EXERCISE GOAL
Every line holding "background" should be copied from the records below.

....................

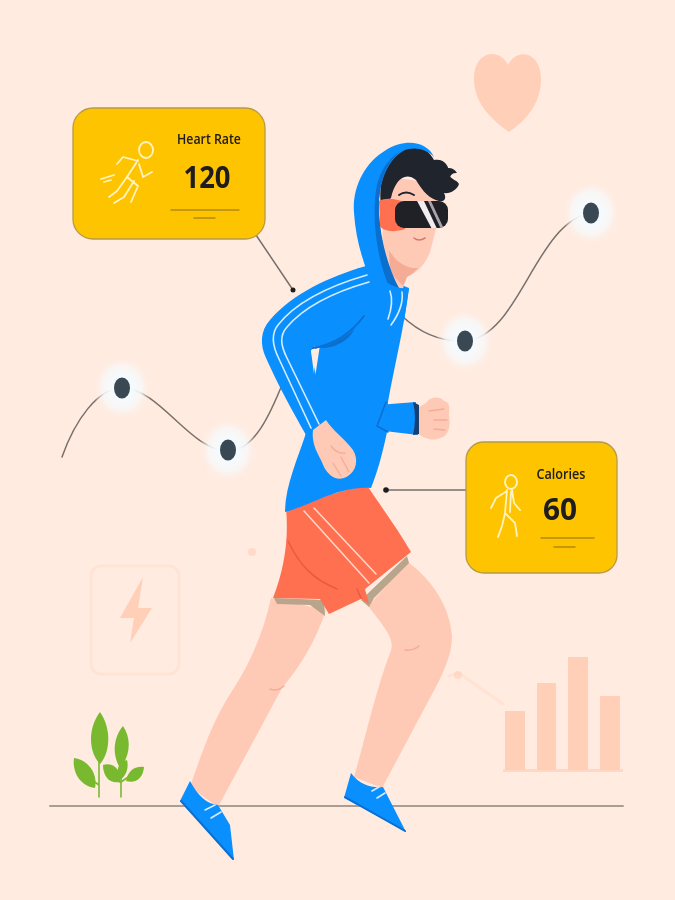
<!DOCTYPE html>
<html lang="en">
<head>
<meta charset="utf-8">
<title>Runner fitness illustration</title>
<style>
:root {
  --paper: #ffebe0;
  --peach: #ffcfb7;
  --peach-faint: #ffe3d4;
  --skin: #ffcab5;
  --skin-shade: #f5ac96;
  --blue: #0a8fff;
  --blue-shade: #0b6fce;
  --coral: #ff7050;
  --coral-shade: #e85b3f;
  --hem: #b9a48c;
  --yellow: #ffc400;
  --card-edge: #b79a45;
  --ink: #1f1c1d;
  --hair: #20242c;
  --dot: #394853;
  --line: #77706c;
  --leaf: #78b92f;
  --cream: #fff3c4;
}
html, body { margin: 0; background: var(--paper); }
body { width: 675px; height: 900px; overflow: hidden; }
svg { display: block; }
.stroke { fill: none; stroke-linecap: round; stroke-linejoin: round; }
.trend { stroke: var(--line); stroke-width: 1.5; }
.peach { fill: var(--peach); }
.skin { fill: var(--skin); }
.skin-shade { fill: var(--skin-shade); }
.blue { fill: var(--blue); }
.blue-shade { fill: var(--blue-shade); }
.coral { fill: var(--coral); }
.hem { fill: var(--hem); }
.hair { fill: var(--hair); }
.leaf { fill: var(--leaf); }
.stripe { stroke: #d6ecff; stroke-width: 1.6; }
.card { fill: var(--yellow); stroke: var(--card-edge); stroke-width: 1.3; }
.icon { stroke: var(--cream); stroke-width: 1.8; }
.rule { stroke: #b18a14; stroke-width: 1.5; }
text { fill: var(--ink); font-family: "Open Sans", "Noto Sans", sans-serif; text-anchor: middle; }
.label { font-size: 13.5px; font-weight: 600; }
.value { font-size: 31px; font-weight: 700; }
</style>
</head>
<body>
<svg width="675" height="900" viewBox="0 0 675 900" role="img" aria-label="Runner in a blue hoodie wearing a headset, with heart rate and calorie cards">
  <defs>
    <radialGradient id="halo">
      <stop offset="0.3" stop-color="#f4fbff"/>
      <stop offset="0.65" stop-color="#f8f8f8" stop-opacity="0.85"/>
      <stop offset="1" stop-color="#ffebe0" stop-opacity="0"/>
    </radialGradient>
    <g id="trend-point">
      <ellipse rx="30" ry="33" fill="url(#halo)"/>
      <ellipse rx="8" ry="10.5" fill="#394853"/>
    </g>
    <clipPath id="visor-clip"><rect x="395" y="201" width="53" height="27" rx="9"/></clipPath>
  </defs>

  <rect width="675" height="900" fill="var(--paper)"/>

  <g id="background-symbols">
    <path class="peach" d="M509 132C494 121 474 105 474 79C474 51 499 47 508 65C517 47 541 52 541 79C541 105 524 122 509 132Z"/>
    <rect x="91" y="566" width="88" height="108" rx="10" fill="none" stroke="var(--peach-faint)" stroke-width="3"/>
    <path class="peach" d="M143 577L120 618H134L130 643L152 608H138Z"/>
    <circle class="peach" cx="252" cy="552" r="4" opacity="0.6"/>
    <path class="stroke" d="M449 676L459 673L466 678L503 704" stroke="var(--peach-faint)" stroke-width="3"/>
    <circle class="peach" cx="458" cy="675" r="4" opacity="0.6"/>
  </g>

  <g id="bar-chart" class="peach">
    <rect x="505" y="711" width="20" height="59"/>
    <rect x="537" y="683" width="19" height="87"/>
    <rect x="568" y="657" width="20" height="113"/>
    <rect x="600" y="696" width="20" height="74"/>
    <rect x="503" y="769" width="120" height="3" opacity="0.7"/>
  </g>

  <g id="trend-line">
    <path class="stroke trend" d="M62 457C75 420 98 388 122 388C160 388 190 451 228 451C254 451 270 415 284 380"/>
    <path class="stroke trend" d="M402 316C420 333 442 342 465 341C520 337 535 222 591 213"/>
    <use href="#trend-point" x="122" y="388"/>
    <use href="#trend-point" x="228" y="450"/>
    <use href="#trend-point" x="465" y="341"/>
    <use href="#trend-point" x="591" y="213"/>
  </g>

  <path id="ground" class="stroke" d="M50 806H623" stroke="#a99d96" stroke-width="2"/>

  <g id="plant" class="leaf">
    <path class="stroke" d="M99 797V752M99 785L86 776M121 797V750M121 782L134 773M121 783L110 773" stroke="var(--leaf)" stroke-width="1.6"/>
    <path d="M100 712C112 729 110 753 100 764C89 753 87 729 100 712Z"/>
    <path d="M74 758C88 760 98 773 95 788C80 786 72 772 74 758Z"/>
    <path d="M123 726C132 739 130 757 120 768C112 755 113 738 123 726Z"/>
    <path d="M103 765C113 762 122 770 120 782C109 784 103 776 103 765Z"/>
    <path d="M120 780C115 768 119 762 127 760C129 768 126 776 120 780Z"/>
    <path d="M144 767C143 778 136 784 126 781C128 771 134 766 144 767Z"/>
  </g>

  <g id="runner">
    <g id="front-leg">
      <path class="skin" d="M368 606L408 562C432 580 450 606 452 637C452 652 446 666 439 681L382 788L354 777C366 735 376 690 390 653C396 640 386 629 368 606Z"/>
      <path class="stroke" d="M405 650Q413 651 419 646" stroke="var(--skin-shade)" stroke-width="1.5"/>
      <path class="blue" d="M351 773C360 785 371 788 383 787L406 832L344 798Z"/>
      <path class="stroke" d="M345 797L405 831" stroke="var(--blue-shade)" stroke-width="2"/>
      <path class="stroke stripe" d="M372 791L379 787M377 798L385 793"/>
    </g>
    <g id="back-leg">
      <path class="skin" d="M271 598L326 610C316 640 302 664 282 688L218 807L190 787C202 752 213 720 232 691C248 667 263 635 271 598Z"/>
      <path class="stroke" d="M270 689Q277 692 284 686" stroke="var(--skin-shade)" stroke-width="1.5"/>
      <path class="blue" d="M190 781C198 796 207 804 218 805L230 825L234 860L180 801Z"/>
      <path class="stroke" d="M181 801L233 859" stroke="var(--blue-shade)" stroke-width="2"/>
      <path class="stroke stripe" d="M205 810L215 805M211 818L221 812"/>
    </g>

    <g id="shorts">
      <path class="hem" d="M274 598L324 600L325 616L310 605L277 604ZM361 600L407 556L409 563L374 598L369 607Z"/>
      <path class="coral" d="M286 508L366 484C380 505 397 528 411 552L365 589L369 604L361 599L329 614L320 599L273 598C284 570 289 540 286 508Z"/>
      <path class="stroke" d="M288 541C300 566 313 579 337 589M361 598L357 589" stroke="var(--coral-shade)" stroke-width="1.5"/>
      <path class="stroke" d="M304 511L369 583M314 508L376 574" stroke="#ffd8c9" stroke-width="1.5"/>
    </g>

    <g id="far-arm">
      <path class="skin" d="M417 408L426 403C430 396 441 396 444 401C451 402 449 410 449 416C451 426 448 437 440 438C432 442 423 438 416 432Z"/>
      <path class="stroke" d="M429 411L444 409M434 420L447 420M434 429L445 430" stroke="var(--skin-shade)" stroke-width="1.3"/>
      <path class="blue" d="M378 405L416 402L418 435L376 430Z"/>
      <path d="M413 402L419 405V434L413 435Q417 418 413 402Z" fill="#173f70"/>
    </g>

    <g id="hoodie">
      <path class="blue" d="M358 268L409 288C404 328 394 368 388 402L387 432C382 456 377 473 371 488C341 485 311 505 285 512C285 486 298 458 307 430L320 345Z"/>
      <path class="blue-shade" d="M318 346C335 343 349 333 357 322C354 338 337 349 319 348Z"/>
      <path class="stroke" d="M386 402L377 426L388 432" stroke="var(--blue-shade)" stroke-width="1.5"/>
    </g>

    <g id="head">
      <path class="skin" d="M383 176L440 184L442 201L436 229L430 252C424 267 416 273 407 277L402 291L382 284Z"/>
      <path class="skin-shade" d="M389 250C396 263 408 269 418 268Q414 273 407 277L403 286L390 272Z"/>
      <path class="stroke" d="M414 238Q419 242 425 238" stroke="#d9776a" stroke-width="1.6"/>
      <path class="stroke" d="M399 195Q406 190 414 195" stroke="var(--hair)" stroke-width="2"/>
      <path class="hair" d="M381 205C378 180 386 158 401 148C415 142 428 148 434 160C444 158 450 166 449 175C452 180 457 180 459 184C457 190 450 194 444 193C447 199 444 202 439 201C430 199 423 192 416 180C405 171 395 180 391 198Z"/>
      <path class="hair" d="M441 170Q452 165 457 173Q450 172 449 181Z"/>
    </g>

    <g id="headset">
      <path class="coral" d="M379 201C386 197 396 199 405 202V229C393 233 383 231 380 226Z"/>
      <rect x="395" y="201" width="53" height="27" rx="9" fill="#202126"/>
      <g clip-path="url(#visor-clip)">
        <path d="M416 199L423 199L438 231H433Z" fill="#f2eef0"/>
        <path d="M427 199H430L444 229H441Z" fill="#aaa4ab"/>
      </g>
    </g>

    <g id="hood">
      <path class="blue" d="M434 157C427 141 405 138 386 150C364 163 352 188 354 213C356 244 366 272 377 294L400 290C389 273 381 245 379 217C377 188 385 162 403 151C414 146 426 149 434 157Z"/>
      <path class="blue-shade" d="M400 151C385 161 376 177 375 200C373 232 379 264 390 289L400 290C389 270 381 243 379 214C378 185 385 164 400 151Z"/>
      <path class="blue" d="M372 267C382 282 395 290 409 288L404 321L371 310Z"/>
      <path class="stroke stripe" d="M390 291Q394 302 388 319M402 292Q404 307 391 325"/>
    </g>

    <g id="near-arm">
      <path class="blue" d="M366 266C329 277 293 293 270 320C260 331 260 345 266 358C278 385 293 412 306 435L326 421C321 398 315 374 311 350C335 345 353 333 368 316C382 299 382 278 366 266Z"/>
      <path d="M311 351L315 346L314 374Z" fill="var(--paper)"/>
      <path class="stroke" d="M313 348C337 344 352 332 364 316" stroke="var(--blue-shade)" stroke-width="2"/>
      <path class="stroke stripe" d="M367 275C329 286 296 302 278 325C270 335 273 347 279 359L311 428M369 282C334 292 304 307 287 327C279 336 281 346 287 358L319 424"/>
      <path class="skin" d="M313 430L326 420C333 431 345 439 353 450C359 460 356 471 348 476C339 482 330 478 324 467C320 456 311 446 313 430Z"/>
      <path class="stroke" d="M333 463L341 476M341 457L349 472M331 446Q337 454 345 453" stroke="var(--skin-shade)" stroke-width="1.3"/>
    </g>
  </g>

  <g id="heart-rate-card">
    <path class="stroke trend" d="M256 235L293 290"/>
    <circle cx="293" cy="290" r="2.5" fill="var(--ink)"/>
    <rect class="card" x="73" y="108" width="192" height="131" rx="20"/>
    <g class="stroke icon">
      <ellipse cx="146" cy="150" rx="7" ry="8"/>
      <path d="M138 160L127 177L138 186L131 202M127 177L117 191L109 197M138 161L123 157L117 164M139 164L143 177L152 172M134 181L124 197L114 203M101 179L114 175M104 182L111 180"/>
    </g>
    <text class="label" x="209" y="144" textLength="64" lengthAdjust="spacingAndGlyphs">Heart Rate</text>
    <text class="value" x="207" y="188" textLength="47" lengthAdjust="spacingAndGlyphs">120</text>
    <path class="stroke rule" d="M171 210H239M194 218H215"/>
  </g>

  <g id="calories-card">
    <path class="stroke trend" d="M386 490H467"/>
    <circle cx="386" cy="490" r="2.8" fill="var(--ink)"/>
    <rect class="card" x="466" y="442" width="151" height="131" rx="18"/>
    <g class="stroke icon">
      <ellipse cx="511" cy="482" rx="6" ry="7"/>
      <path d="M507 490L505 513L515 523L517 536M505 513L502 526L498 537M507 491L496 498L491 508M512 490L514 503L520 510M511 492L510 512"/>
    </g>
    <text class="label" x="561" y="479" textLength="49" lengthAdjust="spacingAndGlyphs">Calories</text>
    <text class="value" x="560" y="520" textLength="34" lengthAdjust="spacingAndGlyphs">60</text>
    <path class="stroke rule" d="M541 538H594M554 547H575"/>
  </g>
</svg>
</body>
</html>
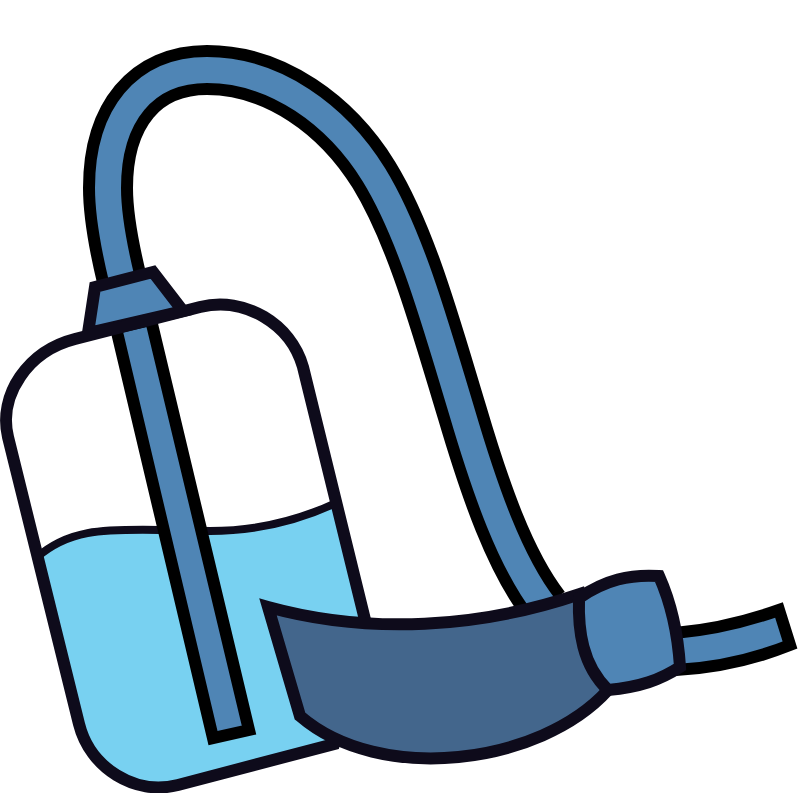
<!DOCTYPE html>
<html lang="en">
<head>
<meta charset="utf-8">
<title>Hydration bottle with tube</title>
<style>
:root { --paper: #fff; --tube: #4f85b5; --pouch: #43668c; --water: #78d1f1; --ink: #0e0b1b; --black: #000; }
html, body { margin: 0; background: var(--paper); overflow: hidden; }
svg { display: block; width: 798px; height: 793px; }
.hose { fill: none; }
.hose-edge { stroke: var(--black); stroke-width: 50; }
.hose-core { stroke: var(--tube); stroke-width: 26; }
.straw, .strap { fill: var(--tube); stroke: var(--black); stroke-width: 12; }
.glass { fill: var(--paper); }
.water { fill: var(--water); }
.surface { fill: none; stroke: var(--ink); stroke-width: 8; }
.outline { fill: none; stroke: var(--ink); stroke-width: 12; }
.neck, .cap { fill: var(--tube); stroke: var(--ink); stroke-width: 12; }
.pouch { fill: var(--pouch); stroke: var(--ink); stroke-width: 12; }
</style>
</head>
<body>
<svg viewBox="0 0 798 793" role="img" aria-label="Water bottle with a curved tube leading to a pouch">
  <defs>
    <path id="bottle-shape" d="M75 339L200 307C245 296 291 324 303 367L367 628L334 744L178 785C135 796 90 768 79 724L8 437C-2 395 28 351 75 339Z"/>
    <path id="hose-line" d="M122 280C114 247 108 217 108 188C108 115 145 70 207 70C275 70 337 115 374 175C412 237 437 330 462 412C485 490 510 562 545 607"/>
    <clipPath id="bottle-clip"><use href="#bottle-shape"/></clipPath>
  </defs>
  <g id="hose">
    <use href="#hose-line" class="hose hose-edge"/>
    <use href="#hose-line" class="hose hose-core"/>
  </g>
  <g id="bottle">
    <use href="#bottle-shape" class="glass"/>
    <g clip-path="url(#bottle-clip)">
      <path class="water" d="M36 558C68 530 100 529 160 530L210 531C260 531 300 520 338 502L400 793H60Z"/>
      <path class="surface" d="M36 558C68 530 100 529 160 530L210 531C260 531 300 520 338 502"/>
    </g>
    <polygon class="straw" points="116 328 213 738 249 730 151 320"/>
    <polygon class="neck" points="88 333 95 287 153 272 183 311"/>
    <use href="#bottle-shape" class="outline"/>
  </g>
  <g id="mouthpiece">
    <path class="strap" d="M675 633C710 630 745 622 779 610L790 645C755 659 715 668 676 670Z"/>
    <path class="pouch" d="M268 607C370 635 480 628 580 594L608 690C540 765 380 785 300 716Z"/>
    <path class="cap" d="M579 598C605 580 630 574 659 576C672 605 678 635 680 667C660 680 640 687 608 690C582 665 578 630 579 598Z"/>
  </g>
</svg>
</body>
</html>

....................

ANSWER BOX
html, body { margin: 0; background: var(--paper); }
  <g id="background-symbols">
html, body { margin: 0; background: var(--paper); overflow: hidden; }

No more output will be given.